1 Hark! my gay friends, that solemn toll
Speaks the departure of a soul!
'Tis gone, that's all we know--not where,
Or how th' unbody'd soul doth fare.
2 In that myster'ous would none knows
But God alone, to whom it goes;
To whom departed souls return,
To take their doom, to smile or mourn.
3 Oh! by what glimm'ring light we view
The unknown world we're hast'ning to!
God has lock'd up the mystic page,
And curtain'd darkness round the stage!
4 Wise heav'n to render search perplext,
Has drawn 'twixt this world and the next
A dark impenetrable screen,
All behind which is yet unseen!
5 We talk of heav'n, we talk of hell;
But what they mean no tongue can tell;
Heav'n is the realm where angels, are,
And hell the chaos of despair!
6 But what these awful words imply,
None of us know until we die!
Whether we will or no, we must
Take the succeeding world on trust.
7 This hour perhaps our friend is well,

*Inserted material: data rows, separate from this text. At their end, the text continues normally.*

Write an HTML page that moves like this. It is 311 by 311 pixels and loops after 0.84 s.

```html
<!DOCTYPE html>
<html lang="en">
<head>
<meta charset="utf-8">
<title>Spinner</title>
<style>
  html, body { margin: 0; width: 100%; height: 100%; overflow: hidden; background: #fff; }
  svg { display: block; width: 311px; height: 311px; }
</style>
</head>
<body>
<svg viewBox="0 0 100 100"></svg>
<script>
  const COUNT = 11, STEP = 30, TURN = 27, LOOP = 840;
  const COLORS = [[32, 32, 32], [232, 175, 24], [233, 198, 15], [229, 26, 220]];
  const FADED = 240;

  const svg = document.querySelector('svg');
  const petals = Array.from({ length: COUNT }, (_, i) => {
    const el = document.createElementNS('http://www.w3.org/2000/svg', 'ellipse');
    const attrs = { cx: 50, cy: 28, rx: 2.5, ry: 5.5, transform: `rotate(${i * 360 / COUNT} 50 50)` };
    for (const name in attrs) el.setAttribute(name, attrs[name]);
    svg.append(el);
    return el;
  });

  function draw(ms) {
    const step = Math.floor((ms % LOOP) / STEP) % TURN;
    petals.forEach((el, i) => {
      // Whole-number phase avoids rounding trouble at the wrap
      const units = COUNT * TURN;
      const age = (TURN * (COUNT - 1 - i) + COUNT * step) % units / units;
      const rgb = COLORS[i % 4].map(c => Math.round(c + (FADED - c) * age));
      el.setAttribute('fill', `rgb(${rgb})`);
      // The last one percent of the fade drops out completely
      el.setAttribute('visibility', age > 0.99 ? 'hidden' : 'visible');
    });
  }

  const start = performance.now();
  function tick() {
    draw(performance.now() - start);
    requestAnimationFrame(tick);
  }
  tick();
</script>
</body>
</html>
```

Death struck the next, he cries farewell!
I die--and then, for ought we see,
Ceases at once to breathe and be.
8 Thus launch'd from life's ambiguous shore,
Ingulph'd in death, appears no more;
Then undirected to repair
To distant worlds we know not where.
9 Swift flies the soul, perhaps 'tis gone
A thousand leagues beyond the sun;
Or twice then thousand more thrice told,
Ere the forsaken clay is cold!
10 And yet who knows, if friends we lov'd,
Tho' dear, may be so far remov'd;
Only a veil of flesh between,
Perhaps they watch us tho' unseen.
11 Whilst we their loss lamenting say,
They're out of hearing, far away;
Guardians to us perhaps they're near,
Conceal'd in vehicles of air.
12 And yet no notices they give,
Nor tell us where or how they live;
Tho' conscious, whilst with us below,
How much themselves desir'd to know:
13 As if bound up by solemn fate,
To tell the secret of their state:
To tell their joys or pains to none,
That man might live by faith alone.
14 Well, let my sov'reign, if he please,
Lock up his marvellous decrees:
Why should I wish him to reveal
What he thinks proper to conceal?
15 It is enough that I believe,
Heav'n's brighter than I can conceive,
And he that makes it all his care
To serve God here, shall see him there!
16 But Oh! what worlds shall I survey,
The moment that I leave this clay!
How sudden the surprise, how new!
Let it my God be happy too.
Source: Divine Hymns or Spiritual Songs, for the use of religious assemblies and private Christians: being a collection #CXLVIII